Congo has told the United Nations that it does not want Indian troops, sources in the Indian brigade, based in North Kivu's capital Goma, confirmed to HT on Wednesday. "This is serious. The Congolese government is against more Indian troops being deployed. But what's even worse is that they have expressed reservations about the existing contingent too," the sources said.

This comes at a time when the largest Indian deployment on foreign soil finds itself sucked into conflict. Recent weeks have seen a dangerous escalation in hostilities between the government forces and rebel militias. An AFP report from Kinshasa quoted unnamed diplomatic sources as saying that the Congolese government has written to UN Secretary General Ban Ki-moon asking him not to send Indian troops to reinforce the peacekeeping mission.

The UN Security Council had voted last week to send 3,000 reinforcements to Congo. The composition of troops is yet to be worked out.

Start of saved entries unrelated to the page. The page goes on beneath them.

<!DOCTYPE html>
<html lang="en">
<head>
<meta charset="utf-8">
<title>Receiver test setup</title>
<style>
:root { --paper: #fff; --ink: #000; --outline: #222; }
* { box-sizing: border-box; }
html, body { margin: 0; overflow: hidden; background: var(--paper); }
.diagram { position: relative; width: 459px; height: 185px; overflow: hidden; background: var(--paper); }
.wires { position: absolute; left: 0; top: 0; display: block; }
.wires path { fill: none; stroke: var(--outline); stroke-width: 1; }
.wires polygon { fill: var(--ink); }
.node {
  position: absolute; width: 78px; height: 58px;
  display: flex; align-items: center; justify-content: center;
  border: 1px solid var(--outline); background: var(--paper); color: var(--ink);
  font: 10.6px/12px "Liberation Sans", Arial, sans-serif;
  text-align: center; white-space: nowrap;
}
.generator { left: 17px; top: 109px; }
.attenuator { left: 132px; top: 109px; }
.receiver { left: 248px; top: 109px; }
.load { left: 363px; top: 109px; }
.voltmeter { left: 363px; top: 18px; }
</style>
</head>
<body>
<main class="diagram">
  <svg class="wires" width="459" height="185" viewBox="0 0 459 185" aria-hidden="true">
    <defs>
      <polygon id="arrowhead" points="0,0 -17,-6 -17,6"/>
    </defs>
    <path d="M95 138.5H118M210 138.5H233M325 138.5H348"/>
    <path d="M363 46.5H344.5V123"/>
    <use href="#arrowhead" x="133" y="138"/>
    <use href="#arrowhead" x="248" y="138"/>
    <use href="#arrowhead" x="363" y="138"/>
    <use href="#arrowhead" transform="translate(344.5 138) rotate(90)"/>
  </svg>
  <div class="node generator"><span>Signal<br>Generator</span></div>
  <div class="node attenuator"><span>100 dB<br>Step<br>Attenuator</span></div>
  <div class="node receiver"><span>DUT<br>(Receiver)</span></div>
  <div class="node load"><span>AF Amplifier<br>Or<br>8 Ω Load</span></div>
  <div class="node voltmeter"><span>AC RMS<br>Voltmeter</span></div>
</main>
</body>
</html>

Indian peacekeepers have been serving the UN mission, known by its French acronym MONUC, since January 2005. According to the AFP, India is not mentioned by name but the Congolese government is "without doubt" referring to the Indian contingent. Congo has accused Indian soldiers of numerous abuses of power.

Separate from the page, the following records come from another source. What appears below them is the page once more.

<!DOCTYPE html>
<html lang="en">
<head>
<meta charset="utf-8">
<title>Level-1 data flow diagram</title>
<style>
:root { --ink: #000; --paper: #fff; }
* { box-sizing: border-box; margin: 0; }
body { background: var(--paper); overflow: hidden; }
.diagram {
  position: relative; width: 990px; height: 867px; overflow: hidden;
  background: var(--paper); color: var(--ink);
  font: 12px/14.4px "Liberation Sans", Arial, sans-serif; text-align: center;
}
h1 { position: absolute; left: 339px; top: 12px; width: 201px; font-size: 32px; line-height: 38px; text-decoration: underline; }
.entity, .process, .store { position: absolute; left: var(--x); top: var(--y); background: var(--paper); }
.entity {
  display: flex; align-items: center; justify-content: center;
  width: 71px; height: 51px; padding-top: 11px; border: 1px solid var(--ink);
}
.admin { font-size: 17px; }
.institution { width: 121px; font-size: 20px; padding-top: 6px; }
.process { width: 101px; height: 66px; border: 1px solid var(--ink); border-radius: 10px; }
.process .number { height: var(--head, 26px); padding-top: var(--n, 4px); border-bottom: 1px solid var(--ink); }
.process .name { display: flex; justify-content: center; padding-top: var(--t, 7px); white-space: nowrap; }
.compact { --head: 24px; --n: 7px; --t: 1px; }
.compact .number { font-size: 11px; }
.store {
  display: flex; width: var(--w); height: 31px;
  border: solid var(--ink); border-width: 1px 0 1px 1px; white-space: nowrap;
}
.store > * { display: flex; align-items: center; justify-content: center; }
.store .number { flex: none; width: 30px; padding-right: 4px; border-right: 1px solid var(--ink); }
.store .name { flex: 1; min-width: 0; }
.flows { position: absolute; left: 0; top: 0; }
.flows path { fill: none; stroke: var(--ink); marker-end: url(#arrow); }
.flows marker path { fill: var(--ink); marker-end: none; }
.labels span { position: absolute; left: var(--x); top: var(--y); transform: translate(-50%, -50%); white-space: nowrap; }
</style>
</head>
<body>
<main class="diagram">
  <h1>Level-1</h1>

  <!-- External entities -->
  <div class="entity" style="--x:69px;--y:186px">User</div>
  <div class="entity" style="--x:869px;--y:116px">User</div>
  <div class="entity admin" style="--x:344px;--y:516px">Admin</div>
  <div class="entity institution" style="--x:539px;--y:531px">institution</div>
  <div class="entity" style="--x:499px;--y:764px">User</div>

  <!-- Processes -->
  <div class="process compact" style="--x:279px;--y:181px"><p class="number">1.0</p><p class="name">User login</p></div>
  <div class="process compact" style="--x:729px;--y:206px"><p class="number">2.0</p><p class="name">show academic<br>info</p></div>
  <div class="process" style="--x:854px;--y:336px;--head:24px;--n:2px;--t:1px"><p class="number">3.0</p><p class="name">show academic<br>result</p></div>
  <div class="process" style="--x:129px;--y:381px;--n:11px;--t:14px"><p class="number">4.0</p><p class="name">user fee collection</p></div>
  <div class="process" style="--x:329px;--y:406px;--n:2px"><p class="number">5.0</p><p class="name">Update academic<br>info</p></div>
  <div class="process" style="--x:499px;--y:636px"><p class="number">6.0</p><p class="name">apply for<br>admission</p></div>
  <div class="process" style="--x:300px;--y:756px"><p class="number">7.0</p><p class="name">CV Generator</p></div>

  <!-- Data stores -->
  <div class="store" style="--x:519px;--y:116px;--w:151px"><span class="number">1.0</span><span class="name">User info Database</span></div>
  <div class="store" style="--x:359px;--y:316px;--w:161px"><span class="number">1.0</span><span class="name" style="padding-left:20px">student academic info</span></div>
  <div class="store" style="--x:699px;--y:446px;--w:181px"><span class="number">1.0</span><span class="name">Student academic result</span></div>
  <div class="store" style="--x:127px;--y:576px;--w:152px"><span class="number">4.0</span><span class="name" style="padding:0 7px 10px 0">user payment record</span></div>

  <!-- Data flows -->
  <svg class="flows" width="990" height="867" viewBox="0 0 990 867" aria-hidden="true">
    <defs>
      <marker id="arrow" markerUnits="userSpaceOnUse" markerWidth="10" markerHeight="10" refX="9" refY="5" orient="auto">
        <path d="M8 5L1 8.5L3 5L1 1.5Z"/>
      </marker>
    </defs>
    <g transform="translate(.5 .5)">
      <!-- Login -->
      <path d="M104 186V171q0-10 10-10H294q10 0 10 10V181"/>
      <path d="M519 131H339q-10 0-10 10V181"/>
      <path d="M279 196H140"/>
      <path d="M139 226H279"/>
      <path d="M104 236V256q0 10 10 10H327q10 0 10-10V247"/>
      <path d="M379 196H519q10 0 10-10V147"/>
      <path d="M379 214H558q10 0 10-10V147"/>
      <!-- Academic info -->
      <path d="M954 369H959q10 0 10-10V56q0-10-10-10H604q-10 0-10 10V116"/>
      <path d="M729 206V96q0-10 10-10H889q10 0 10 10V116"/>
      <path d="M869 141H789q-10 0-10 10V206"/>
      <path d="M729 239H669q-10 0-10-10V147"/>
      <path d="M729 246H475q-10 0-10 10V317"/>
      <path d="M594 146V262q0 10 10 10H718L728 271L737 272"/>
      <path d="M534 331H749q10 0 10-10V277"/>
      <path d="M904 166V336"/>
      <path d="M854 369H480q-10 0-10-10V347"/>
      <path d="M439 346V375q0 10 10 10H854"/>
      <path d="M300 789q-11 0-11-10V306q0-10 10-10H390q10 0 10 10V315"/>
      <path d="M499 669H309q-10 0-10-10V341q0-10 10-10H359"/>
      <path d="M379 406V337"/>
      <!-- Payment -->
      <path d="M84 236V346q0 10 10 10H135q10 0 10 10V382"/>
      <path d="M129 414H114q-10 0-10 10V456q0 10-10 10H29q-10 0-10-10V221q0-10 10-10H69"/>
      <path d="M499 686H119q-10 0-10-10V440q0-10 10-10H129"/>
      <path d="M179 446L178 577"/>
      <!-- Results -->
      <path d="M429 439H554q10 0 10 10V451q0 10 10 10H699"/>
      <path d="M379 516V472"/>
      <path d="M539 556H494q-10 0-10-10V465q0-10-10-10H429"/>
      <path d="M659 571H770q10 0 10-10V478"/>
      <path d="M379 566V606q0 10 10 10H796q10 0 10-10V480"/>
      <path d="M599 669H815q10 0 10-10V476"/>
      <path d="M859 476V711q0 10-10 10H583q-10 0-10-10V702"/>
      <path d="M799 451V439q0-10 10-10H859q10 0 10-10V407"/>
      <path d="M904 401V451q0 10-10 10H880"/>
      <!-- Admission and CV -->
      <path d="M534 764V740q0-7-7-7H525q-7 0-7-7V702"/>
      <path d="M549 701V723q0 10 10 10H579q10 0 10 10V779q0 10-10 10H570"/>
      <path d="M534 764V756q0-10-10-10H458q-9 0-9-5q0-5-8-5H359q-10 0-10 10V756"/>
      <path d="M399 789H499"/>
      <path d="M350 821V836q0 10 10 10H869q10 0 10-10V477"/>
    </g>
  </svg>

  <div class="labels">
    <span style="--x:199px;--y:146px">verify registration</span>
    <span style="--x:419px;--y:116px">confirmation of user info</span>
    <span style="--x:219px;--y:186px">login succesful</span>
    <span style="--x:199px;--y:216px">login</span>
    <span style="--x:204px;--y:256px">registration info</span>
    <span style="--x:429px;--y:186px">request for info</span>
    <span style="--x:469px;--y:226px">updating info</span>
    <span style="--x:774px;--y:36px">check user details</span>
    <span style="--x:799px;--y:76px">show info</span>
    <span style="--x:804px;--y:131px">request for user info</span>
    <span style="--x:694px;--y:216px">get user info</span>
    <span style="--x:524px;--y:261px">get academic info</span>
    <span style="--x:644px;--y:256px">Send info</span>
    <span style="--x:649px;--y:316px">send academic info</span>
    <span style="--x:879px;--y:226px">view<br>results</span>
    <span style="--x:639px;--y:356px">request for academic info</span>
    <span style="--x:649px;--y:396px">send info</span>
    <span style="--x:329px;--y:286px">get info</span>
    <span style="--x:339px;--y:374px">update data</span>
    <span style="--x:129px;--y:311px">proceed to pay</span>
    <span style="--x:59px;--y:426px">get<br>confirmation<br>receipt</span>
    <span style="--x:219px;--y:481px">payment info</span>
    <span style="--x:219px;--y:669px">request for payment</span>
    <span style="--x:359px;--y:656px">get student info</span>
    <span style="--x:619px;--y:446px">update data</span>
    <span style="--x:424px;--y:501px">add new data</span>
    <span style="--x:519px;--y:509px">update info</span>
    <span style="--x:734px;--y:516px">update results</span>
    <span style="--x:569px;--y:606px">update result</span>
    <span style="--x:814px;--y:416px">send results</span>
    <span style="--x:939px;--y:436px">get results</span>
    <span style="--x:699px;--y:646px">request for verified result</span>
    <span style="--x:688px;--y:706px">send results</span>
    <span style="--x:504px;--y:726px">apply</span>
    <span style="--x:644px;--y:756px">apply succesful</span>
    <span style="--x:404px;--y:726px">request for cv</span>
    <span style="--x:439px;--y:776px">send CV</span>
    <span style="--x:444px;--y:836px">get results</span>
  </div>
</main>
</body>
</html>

A senior officer in the Army headquarters said it was not for the host country to dictate terms to the UN. "Nothing has been communicated to us so far. Serious allegations have been levelled against several contingents in the past. We have never shied away from disciplining troops."

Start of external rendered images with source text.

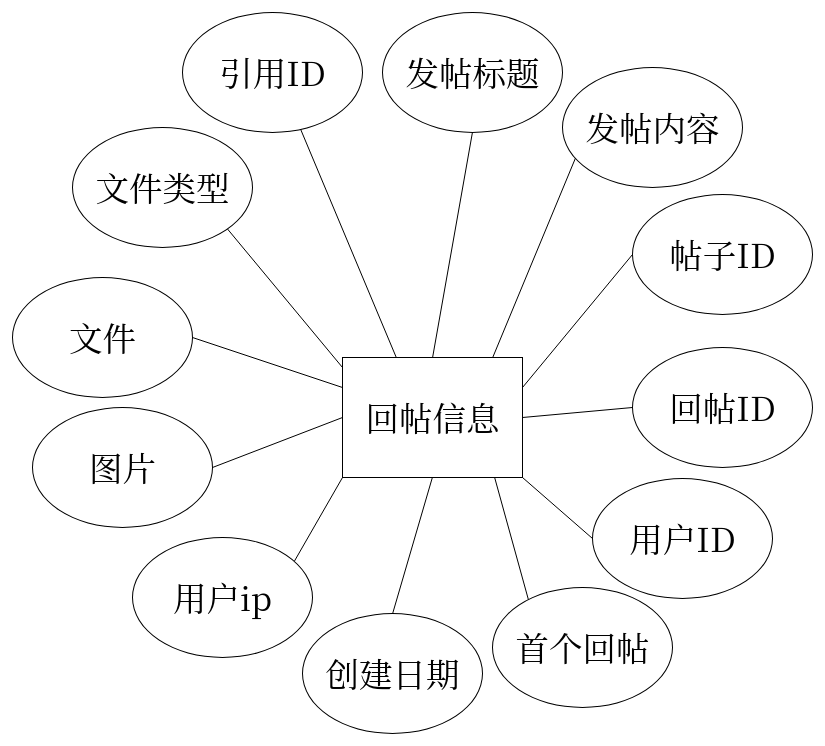
<!DOCTYPE html>
<html lang="zh-CN">
<head>
<meta charset="utf-8">
<title>回帖信息</title>
<style>
  :root {
    --paper: #fff;
    --ink: #000;
    --node-width: 181px;
    --node-height: 121px;
  }
  * { box-sizing: border-box; }
  html, body { margin: 0; overflow: hidden; background: var(--paper); }
  .diagram {
    position: relative;
    width: 825px;
    height: 746px;
    overflow: hidden;
    background: var(--paper);
    color: var(--ink);
    font: 400 33.5px/1 "Noto Serif CJK SC", "Noto Serif", serif;
  }
  .connectors { position: absolute; inset: 0; stroke: var(--ink); stroke-width: 1; }
  .entity, .attribute {
    position: absolute;
    left: var(--x);
    top: var(--y);
    width: var(--node-width);
    height: var(--node-height);
    display: flex;
    align-items: center;
    justify-content: center;
    padding-bottom: 2px;
    border: 1px solid var(--ink);
    background: var(--paper);
    white-space: nowrap;
  }
  .attribute { border-radius: 50%; }
</style>
</head>
<body>
<main class="diagram">
  <svg class="connectors" width="825" height="746" viewBox="0 0 825 746" aria-hidden="true">
    <line x1="300.5" y1="129" x2="396.5" y2="358"/>
    <line x1="472.5" y1="132" x2="432.5" y2="358"/>
    <line x1="575.5" y1="158" x2="492.5" y2="358"/>
    <line x1="632.5" y1="254.5" x2="522.5" y2="387.5"/>
    <line x1="632.5" y1="407.5" x2="522.5" y2="417.5"/>
    <line x1="592.5" y1="538.5" x2="522.5" y2="477.5"/>
    <line x1="528.5" y1="600" x2="494.5" y2="477"/>
    <line x1="392.5" y1="614" x2="432.5" y2="477"/>
    <line x1="294.5" y1="561" x2="342.5" y2="477.5"/>
    <line x1="212.5" y1="467.5" x2="342.5" y2="417.5"/>
    <line x1="192.5" y1="337.5" x2="342.5" y2="387.5"/>
    <line x1="227.5" y1="229" x2="342.5" y2="367.5"/>
  </svg>

  <div class="entity" style="--x:342px;--y:357px">回帖信息</div>

  <div class="attribute" style="--x:182px;--y:12px">引用ID</div>
  <div class="attribute" style="--x:382px;--y:12px">发帖标题</div>
  <div class="attribute" style="--x:562px;--y:67px">发帖内容</div>
  <div class="attribute" style="--x:632px;--y:194px">帖子ID</div>
  <div class="attribute" style="--x:632px;--y:347px">回帖ID</div>
  <div class="attribute" style="--x:592px;--y:478px">用户ID</div>
  <div class="attribute" style="--x:492px;--y:587px">首个回帖</div>
  <div class="attribute" style="--x:302px;--y:613px">创建日期</div>
  <div class="attribute" style="--x:132px;--y:537px">用户ip</div>
  <div class="attribute" style="--x:32px;--y:407px">图片</div>
  <div class="attribute" style="--x:12px;--y:277px">文件</div>
  <div class="attribute" style="--x:72px;--y:127px">文件类型</div>
</main>
</body>
</html>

More than 300 UN peacekeepers from different countries have been investigated for sexual misconduct since 2005. At least 10 soldiers were found to be involved in a sex-for-cash scandal in Congo. The United Nations code of conduct in Congo prohibits peacekeepers from soliciting prostitutes. The peacekeepers involved returned home this April as part of half-yearly troop rotation. Charges against them would be corroborated here before prosecutions.

Indian troops have faced a barrage of charges including child abuse, sexual exploitation and smuggling gold. The UN mission had in July called for an inquiry into comments by an Indian colonel in support of Tutsi warlord Laurent Nkunda. The 18,391-strong MONUC is the largest and costliest UN deployment across the globe. With 8,862 peacekeepers, India is the third-largest contributor of troops to the UN.

The Congolese foreign minister's letter, quoted by AFP, said, "In view of the numerous abuses of power carried out by certain troops within MONUC, the (Congolese) people would not understand if soldiers from the same country would be used to boost numbers."

The Indian Air Force has deployed eight attack and 11 transport helicopters in Congo, apart from army aviation's four Cheetah helicopters. It is the only UN mission where an Indian soldier has been awarded the Param Vir Chakra for outstanding gallantry. The honour went to Captain G.S. Salaria who laid down his life in 1961 to save the Katanga province from falling to rebels.